Macdonald Centre here in Vancouver at the age of 28. During my first Halloween as a student, I tried my first illusion which was a cracked face look using only a black and white liner. I received a lot of positive feedback and many people recreated my look on social media which inspired me to further explore this style.
Did you start out as a creative artist or were you focused on more traditional means of artistry in your early career?
I did every style of makeup as part of the Global Makeup Program at Blanche Macdonald including beauty, fashion, and prosthetics. Illusion makeup was something that I explored during my free time because it was intriguing to me and I felt that it was a style that would elevate other aspects of my artistry.
So many artists have been inspired by your work and have tried their hand at your style of artistry. Is that a blessing or a curse to have others copy your energy and designs?
I am flattered that artists enjoy my work enough to recreate it and I’m humbled to know that I’ve helped pioneer a style of makeup that people are interested in. However, I like to encourage my students and followers to attempt their own creative looks that are authentic to themselves because it is much more rewarding to create from within. However, I know that for the most part, those who recreate my looks are genuine fans
and have good intentions so I definitely feel blessed. Of course I’ve also come across dishonest artists. The worst case was one who had copied several of my looks and initially had credited me, but retroactively removed all credits and tried to claim them
as her own when she gained popularity. This type of action does annoy me at first, but I use this negative energy to motivate myself and continue improving as I know these plagiarists will always be steps behind me in terms of creativity and ability.
Your work on Ezra Miller for the Met Gala in 2019 was one of the talked-about moments of the event. What was that like?
Creating the Met Gala look was a very spontaneous process as we didn’t even have time for a trial. Ezra loved the kaleidoscope face look that I did on myself in 2018 so I adapted it to fit a different face structure. We started the makeup process at around 3 AM and finished at 8 AM for a photoshoot. By the time Ezra made it to the red carpet, it was 7:30 PM so it was vital that the makeup last all day. It was such an incredible experience to showcase one of my most iconic looks and I couldn’t have asked for anyone better to rock the look than Ezra.
Your work is often compared to that of a fine artist or painter. Do you also paint or doing any other fine artwork?
I never received formal art training, so it wasn’t until after I started doing illusion makeup that I realized I could do other types of art as well. As I improved my skills and evolved my style, I started incorporating props, drawings, and paintings into my looks which I feel elevates my work to another level.
What inspires your designs?
I’m inspired a lot by other forms of art including surreal digital art, photography, sculptures, paintings, films, and music. I also suffer from sleep paralysis which is a condition in which I see visions right before I wake. During these episodes, my body is asleep but my mind is awake and I often see frightening images like split bodies, faces with multiple features, and spiders.
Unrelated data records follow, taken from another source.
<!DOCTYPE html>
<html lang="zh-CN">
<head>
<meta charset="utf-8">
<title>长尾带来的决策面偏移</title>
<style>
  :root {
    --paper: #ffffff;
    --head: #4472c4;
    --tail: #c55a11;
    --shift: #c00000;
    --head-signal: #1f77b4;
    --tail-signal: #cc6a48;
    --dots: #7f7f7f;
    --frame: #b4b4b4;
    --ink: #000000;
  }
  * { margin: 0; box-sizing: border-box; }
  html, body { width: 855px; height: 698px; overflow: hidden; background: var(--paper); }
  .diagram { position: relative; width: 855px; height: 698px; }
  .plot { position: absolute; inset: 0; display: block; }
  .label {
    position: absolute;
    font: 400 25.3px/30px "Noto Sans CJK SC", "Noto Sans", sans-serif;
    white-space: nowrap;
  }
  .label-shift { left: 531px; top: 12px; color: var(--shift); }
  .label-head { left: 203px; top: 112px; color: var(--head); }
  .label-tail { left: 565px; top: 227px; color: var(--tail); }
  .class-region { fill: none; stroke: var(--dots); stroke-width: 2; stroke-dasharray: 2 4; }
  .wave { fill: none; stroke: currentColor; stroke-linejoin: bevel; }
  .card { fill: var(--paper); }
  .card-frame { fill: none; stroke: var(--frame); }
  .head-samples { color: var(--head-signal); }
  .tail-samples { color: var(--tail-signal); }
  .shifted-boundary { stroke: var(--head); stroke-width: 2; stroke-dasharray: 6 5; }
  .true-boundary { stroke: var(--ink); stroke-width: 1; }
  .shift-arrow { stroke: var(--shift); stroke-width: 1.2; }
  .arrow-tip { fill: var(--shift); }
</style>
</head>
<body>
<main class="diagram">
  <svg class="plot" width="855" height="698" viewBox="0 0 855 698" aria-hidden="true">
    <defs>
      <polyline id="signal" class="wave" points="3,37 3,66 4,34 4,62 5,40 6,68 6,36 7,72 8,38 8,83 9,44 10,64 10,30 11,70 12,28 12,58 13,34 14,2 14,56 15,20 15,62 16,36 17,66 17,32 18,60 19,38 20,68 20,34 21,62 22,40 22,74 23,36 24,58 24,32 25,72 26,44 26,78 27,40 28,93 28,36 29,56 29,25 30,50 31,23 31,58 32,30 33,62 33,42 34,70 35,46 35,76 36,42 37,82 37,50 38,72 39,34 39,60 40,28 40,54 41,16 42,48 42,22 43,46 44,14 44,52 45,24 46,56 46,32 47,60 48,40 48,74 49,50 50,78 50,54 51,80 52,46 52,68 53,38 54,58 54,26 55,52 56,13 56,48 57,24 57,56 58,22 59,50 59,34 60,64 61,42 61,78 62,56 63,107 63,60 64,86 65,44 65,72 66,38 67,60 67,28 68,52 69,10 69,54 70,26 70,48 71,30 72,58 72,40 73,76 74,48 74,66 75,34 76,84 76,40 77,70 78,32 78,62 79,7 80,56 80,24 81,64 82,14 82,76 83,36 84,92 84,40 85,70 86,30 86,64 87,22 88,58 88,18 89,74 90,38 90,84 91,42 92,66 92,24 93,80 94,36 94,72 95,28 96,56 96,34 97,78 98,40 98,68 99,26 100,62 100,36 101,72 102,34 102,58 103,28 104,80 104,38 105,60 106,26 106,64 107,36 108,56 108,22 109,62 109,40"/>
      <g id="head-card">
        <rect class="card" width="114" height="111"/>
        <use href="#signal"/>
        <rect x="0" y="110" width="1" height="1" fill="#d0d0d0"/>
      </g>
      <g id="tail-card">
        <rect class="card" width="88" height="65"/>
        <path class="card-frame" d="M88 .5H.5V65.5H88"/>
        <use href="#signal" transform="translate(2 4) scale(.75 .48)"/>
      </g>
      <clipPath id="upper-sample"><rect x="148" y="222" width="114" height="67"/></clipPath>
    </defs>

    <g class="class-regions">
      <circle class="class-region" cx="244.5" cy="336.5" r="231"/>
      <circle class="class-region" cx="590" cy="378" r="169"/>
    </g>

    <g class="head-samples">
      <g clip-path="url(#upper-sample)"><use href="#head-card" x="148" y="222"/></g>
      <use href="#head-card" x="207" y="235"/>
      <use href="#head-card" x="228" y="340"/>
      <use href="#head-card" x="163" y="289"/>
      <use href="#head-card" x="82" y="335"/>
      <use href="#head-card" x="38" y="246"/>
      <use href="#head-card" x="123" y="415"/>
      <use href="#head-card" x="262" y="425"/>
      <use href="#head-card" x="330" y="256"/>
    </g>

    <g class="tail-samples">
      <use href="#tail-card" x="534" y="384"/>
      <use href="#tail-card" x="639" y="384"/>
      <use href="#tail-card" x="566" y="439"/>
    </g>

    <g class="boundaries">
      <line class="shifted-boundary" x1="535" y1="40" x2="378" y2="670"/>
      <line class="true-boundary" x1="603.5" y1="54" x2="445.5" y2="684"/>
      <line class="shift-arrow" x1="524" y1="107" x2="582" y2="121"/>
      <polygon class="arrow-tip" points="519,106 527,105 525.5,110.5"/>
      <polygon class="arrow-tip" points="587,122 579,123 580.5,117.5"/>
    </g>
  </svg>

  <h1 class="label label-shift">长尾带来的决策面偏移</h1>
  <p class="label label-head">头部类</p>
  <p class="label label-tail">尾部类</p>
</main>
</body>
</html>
I started painting these visions on my face and realized that once I paint them, I don’t dream about it anymore. It’s a blessing in disguise as it has inspired some of my morbid looks.
When you are creating multiple facial features as a part of a design, is this all hand-drawn, or do you ever use stencils?
Everything I do is hand drawn and I never use stencils for my illusions. I take lots of photos of my features (or spend the time to study my model’s features) and then try my best to replicate every detail and color with makeup and fine art brushes. It has taken me a long time to train my eyes to pick up the smallest detail and I continue to learn each day.
How long does one of your more technically difficult pieces take to create?
It can take up to 10 hours to complete but I’ve started taking naps in between. It can take several more hours to craft props, photograph, and record my looks so, by the time I post the content, it may have been a full day since I started.
Do you do much post-production retouching of your images?
I take pride in the fact that I create my illusions through makeup only and not through digital manipulation or Photoshop. One of the biggest compliments I receive when I am on set or teaching a class is that people tell me that my illusions are just as effective in person as they are online.
What’s Next for Mimi Choi?
My only aim is to keep evolving my style and improving my technique. Whatever opportunities come my way, as a result, are just bonuses. I never want to limit myself and I want to continue creating spontaneously and following my instincts. I hope to
continue shocking the world by creating art that nobody has ever seen before and pumping out content that evokes a visceral response in people.